====== Source data ======

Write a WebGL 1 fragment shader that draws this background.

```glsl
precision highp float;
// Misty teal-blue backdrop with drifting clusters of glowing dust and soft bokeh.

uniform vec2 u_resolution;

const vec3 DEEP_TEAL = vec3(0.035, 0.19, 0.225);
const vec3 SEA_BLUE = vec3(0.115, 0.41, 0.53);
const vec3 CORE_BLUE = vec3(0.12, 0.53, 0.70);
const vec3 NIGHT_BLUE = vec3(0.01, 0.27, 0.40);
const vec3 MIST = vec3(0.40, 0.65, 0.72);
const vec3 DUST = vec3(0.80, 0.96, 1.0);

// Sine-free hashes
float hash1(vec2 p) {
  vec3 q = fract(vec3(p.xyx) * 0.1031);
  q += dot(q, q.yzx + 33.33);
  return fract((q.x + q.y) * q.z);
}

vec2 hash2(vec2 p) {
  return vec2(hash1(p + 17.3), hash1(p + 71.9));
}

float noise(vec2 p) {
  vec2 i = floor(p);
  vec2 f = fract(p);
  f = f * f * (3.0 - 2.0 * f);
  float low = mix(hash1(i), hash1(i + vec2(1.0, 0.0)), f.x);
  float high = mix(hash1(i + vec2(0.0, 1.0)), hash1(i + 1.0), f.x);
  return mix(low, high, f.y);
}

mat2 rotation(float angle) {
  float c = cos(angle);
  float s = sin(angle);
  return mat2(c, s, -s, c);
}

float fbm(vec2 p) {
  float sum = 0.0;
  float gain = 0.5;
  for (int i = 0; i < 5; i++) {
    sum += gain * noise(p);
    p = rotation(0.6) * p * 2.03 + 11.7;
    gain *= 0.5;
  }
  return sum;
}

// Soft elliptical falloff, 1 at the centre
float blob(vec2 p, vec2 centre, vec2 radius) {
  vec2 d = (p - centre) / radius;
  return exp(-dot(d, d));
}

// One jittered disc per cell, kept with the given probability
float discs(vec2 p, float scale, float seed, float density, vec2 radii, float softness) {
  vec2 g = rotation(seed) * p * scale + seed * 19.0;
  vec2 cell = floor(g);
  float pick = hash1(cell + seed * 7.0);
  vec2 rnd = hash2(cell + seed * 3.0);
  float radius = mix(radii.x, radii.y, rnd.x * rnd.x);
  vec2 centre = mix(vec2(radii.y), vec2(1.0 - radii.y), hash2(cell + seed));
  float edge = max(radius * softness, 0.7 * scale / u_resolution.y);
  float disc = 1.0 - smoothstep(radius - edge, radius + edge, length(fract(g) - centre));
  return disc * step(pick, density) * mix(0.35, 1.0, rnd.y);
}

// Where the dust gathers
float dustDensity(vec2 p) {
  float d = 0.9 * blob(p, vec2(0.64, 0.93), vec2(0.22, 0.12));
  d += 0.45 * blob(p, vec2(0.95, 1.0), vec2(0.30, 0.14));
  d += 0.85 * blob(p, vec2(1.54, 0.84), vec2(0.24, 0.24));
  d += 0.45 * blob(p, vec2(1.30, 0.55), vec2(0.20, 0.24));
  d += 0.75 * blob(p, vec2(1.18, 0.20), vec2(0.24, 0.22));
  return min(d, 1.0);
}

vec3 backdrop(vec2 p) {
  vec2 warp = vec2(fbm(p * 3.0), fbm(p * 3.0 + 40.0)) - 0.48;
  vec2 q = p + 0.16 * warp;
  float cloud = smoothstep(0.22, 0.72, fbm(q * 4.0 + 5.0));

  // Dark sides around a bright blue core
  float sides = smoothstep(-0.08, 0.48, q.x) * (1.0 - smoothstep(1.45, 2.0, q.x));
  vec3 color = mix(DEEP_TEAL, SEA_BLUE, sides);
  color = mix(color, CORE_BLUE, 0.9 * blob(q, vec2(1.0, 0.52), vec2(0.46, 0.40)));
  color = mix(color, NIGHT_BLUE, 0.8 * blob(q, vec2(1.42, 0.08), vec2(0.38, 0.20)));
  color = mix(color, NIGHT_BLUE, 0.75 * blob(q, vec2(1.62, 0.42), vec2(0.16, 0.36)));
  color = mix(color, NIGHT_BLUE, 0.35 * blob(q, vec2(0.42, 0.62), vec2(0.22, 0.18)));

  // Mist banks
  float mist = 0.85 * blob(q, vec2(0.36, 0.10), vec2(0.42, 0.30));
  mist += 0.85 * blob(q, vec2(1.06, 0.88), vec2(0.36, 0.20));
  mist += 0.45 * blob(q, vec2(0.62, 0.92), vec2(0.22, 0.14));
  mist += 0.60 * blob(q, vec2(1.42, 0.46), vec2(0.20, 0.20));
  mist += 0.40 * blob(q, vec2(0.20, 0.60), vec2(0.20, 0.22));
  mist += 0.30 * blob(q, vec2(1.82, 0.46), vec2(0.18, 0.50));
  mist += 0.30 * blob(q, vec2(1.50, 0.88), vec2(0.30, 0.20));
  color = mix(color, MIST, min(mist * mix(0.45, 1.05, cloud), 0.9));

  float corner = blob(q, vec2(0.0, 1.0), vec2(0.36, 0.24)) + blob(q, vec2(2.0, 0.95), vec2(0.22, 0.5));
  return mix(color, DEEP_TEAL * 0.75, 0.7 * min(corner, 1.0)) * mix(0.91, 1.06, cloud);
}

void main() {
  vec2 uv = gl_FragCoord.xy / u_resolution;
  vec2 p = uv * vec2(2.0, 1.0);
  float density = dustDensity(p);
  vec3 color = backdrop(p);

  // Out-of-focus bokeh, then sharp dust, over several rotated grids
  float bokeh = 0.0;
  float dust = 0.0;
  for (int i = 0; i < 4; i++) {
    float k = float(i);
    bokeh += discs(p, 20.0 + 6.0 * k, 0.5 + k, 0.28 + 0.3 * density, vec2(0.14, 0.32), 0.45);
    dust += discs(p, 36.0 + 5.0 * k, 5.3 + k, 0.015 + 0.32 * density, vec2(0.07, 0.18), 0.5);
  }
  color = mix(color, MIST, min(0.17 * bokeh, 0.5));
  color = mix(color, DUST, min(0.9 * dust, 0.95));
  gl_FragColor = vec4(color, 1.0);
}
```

======

* **Your objective**
Type the entries out again so that they match exactly.

* **Answer to the exercise**
Write a WebGL 1 fragment shader that draws this background.

```glsl
precision highp float;
// Misty teal-blue backdrop with drifting clusters of glowing dust and soft bokeh.

uniform vec2 u_resolution;

const vec3 DEEP_TEAL = vec3(0.035, 0.19, 0.225);
const vec3 SEA_BLUE = vec3(0.115, 0.41, 0.53);
const vec3 CORE_BLUE = vec3(0.12, 0.53, 0.70);
const vec3 NIGHT_BLUE = vec3(0.01, 0.27, 0.40);
const vec3 MIST = vec3(0.40, 0.65, 0.72);
const vec3 DUST = vec3(0.80, 0.96, 1.0);

// Sine-free hashes
float hash1(vec2 p) {
  vec3 q = fract(vec3(p.xyx) * 0.1031);
  q += dot(q, q.yzx + 33.33);
  return fract((q.x + q.y) * q.z);
}

vec2 hash2(vec2 p) {
  return vec2(hash1(p + 17.3), hash1(p + 71.9));
}

float noise(vec2 p) {
  vec2 i = floor(p);
  vec2 f = fract(p);
  f = f * f * (3.0 - 2.0 * f);
  float low = mix(hash1(i), hash1(i + vec2(1.0, 0.0)), f.x);
  float high = mix(hash1(i + vec2(0.0, 1.0)), hash1(i + 1.0), f.x);
  return mix(low, high, f.y);
}

mat2 rotation(float angle) {
  float c = cos(angle);
  float s = sin(angle);
  return mat2(c, s, -s, c);
}

float fbm(vec2 p) {
  float sum = 0.0;
  float gain = 0.5;
  for (int i = 0; i < 5; i++) {
    sum += gain * noise(p);
    p = rotation(0.6) * p * 2.03 + 11.7;
    gain *= 0.5;
  }
  return sum;
}

// Soft elliptical falloff, 1 at the centre
float blob(vec2 p, vec2 centre, vec2 radius) {
  vec2 d = (p - centre) / radius;
  return exp(-dot(d, d));
}

// One jittered disc per cell, kept with the given probability
float discs(vec2 p, float scale, float seed, float density, vec2 radii, float softness) {
  vec2 g = rotation(seed) * p * scale + seed * 19.0;
  vec2 cell = floor(g);
  float pick = hash1(cell + seed * 7.0);
  vec2 rnd = hash2(cell + seed * 3.0);
  float radius = mix(radii.x, radii.y, rnd.x * rnd.x);
  vec2 centre = mix(vec2(radii.y), vec2(1.0 - radii.y), hash2(cell + seed));
  float edge = max(radius * softness, 0.7 * scale / u_resolution.y);
  float disc = 1.0 - smoothstep(radius - edge, radius + edge, length(fract(g) - centre));
  return disc * step(pick, density) * mix(0.35, 1.0, rnd.y);
}

// Where the dust gathers
float dustDensity(vec2 p) {
  float d = 0.9 * blob(p, vec2(0.64, 0.93), vec2(0.22, 0.12));
  d += 0.45 * blob(p, vec2(0.95, 1.0), vec2(0.30, 0.14));
  d += 0.85 * blob(p, vec2(1.54, 0.84), vec2(0.24, 0.24));
  d += 0.45 * blob(p, vec2(1.30, 0.55), vec2(0.20, 0.24));
  d += 0.75 * blob(p, vec2(1.18, 0.20), vec2(0.24, 0.22));
  return min(d, 1.0);
}

vec3 backdrop(vec2 p) {
  vec2 warp = vec2(fbm(p * 3.0), fbm(p * 3.0 + 40.0)) - 0.48;
  vec2 q = p + 0.16 * warp;
  float cloud = smoothstep(0.22, 0.72, fbm(q * 4.0 + 5.0));

  // Dark sides around a bright blue core
  float sides = smoothstep(-0.08, 0.48, q.x) * (1.0 - smoothstep(1.45, 2.0, q.x));
  vec3 color = mix(DEEP_TEAL, SEA_BLUE, sides);
  color = mix(color, CORE_BLUE, 0.9 * blob(q, vec2(1.0, 0.52), vec2(0.46, 0.40)));
  color = mix(color, NIGHT_BLUE, 0.8 * blob(q, vec2(1.42, 0.08), vec2(0.38, 0.20)));
  color = mix(color, NIGHT_BLUE, 0.75 * blob(q, vec2(1.62, 0.42), vec2(0.16, 0.36)));
  color = mix(color, NIGHT_BLUE, 0.35 * blob(q, vec2(0.42, 0.62), vec2(0.22, 0.18)));

  // Mist banks
  float mist = 0.85 * blob(q, vec2(0.36, 0.10), vec2(0.42, 0.30));
  mist += 0.85 * blob(q, vec2(1.06, 0.88), vec2(0.36, 0.20));
  mist += 0.45 * blob(q, vec2(0.62, 0.92), vec2(0.22, 0.14));
  mist += 0.60 * blob(q, vec2(1.42, 0.46), vec2(0.20, 0.20));
  mist += 0.40 * blob(q, vec2(0.20, 0.60), vec2(0.20, 0.22));
  mist += 0.30 * blob(q, vec2(1.82, 0.46), vec2(0.18, 0.50));
  mist += 0.30 * blob(q, vec2(1.50, 0.88), vec2(0.30, 0.20));
  color = mix(color, MIST, min(mist * mix(0.45, 1.05, cloud), 0.9));

  float corner = blob(q, vec2(0.0, 1.0), vec2(0.36, 0.24)) + blob(q, vec2(2.0, 0.95), vec2(0.22, 0.5));
  return mix(color, DEEP_TEAL * 0.75, 0.7 * min(corner, 1.0)) * mix(0.91, 1.06, cloud);
}

void main() {
  vec2 uv = gl_FragCoord.xy / u_resolution;
  vec2 p = uv * vec2(2.0, 1.0);
  float density = dustDensity(p);
  vec3 color = backdrop(p);

  // Out-of-focus bokeh, then sharp dust, over several rotated grids
  float bokeh = 0.0;
  float dust = 0.0;
  for (int i = 0; i < 4; i++) {
    float k = float(i);
    bokeh += discs(p, 20.0 + 6.0 * k, 0.5 + k, 0.28 + 0.3 * density, vec2(0.14, 0.32), 0.45);
    dust += discs(p, 36.0 + 5.0 * k, 5.3 + k, 0.015 + 0.32 * density, vec2(0.07, 0.18), 0.5);
  }
  color = mix(color, MIST, min(0.17 * bokeh, 0.5));
  color = mix(color, DUST, min(0.9 * dust, 0.95));
  gl_FragColor = vec4(color, 1.0);
}
```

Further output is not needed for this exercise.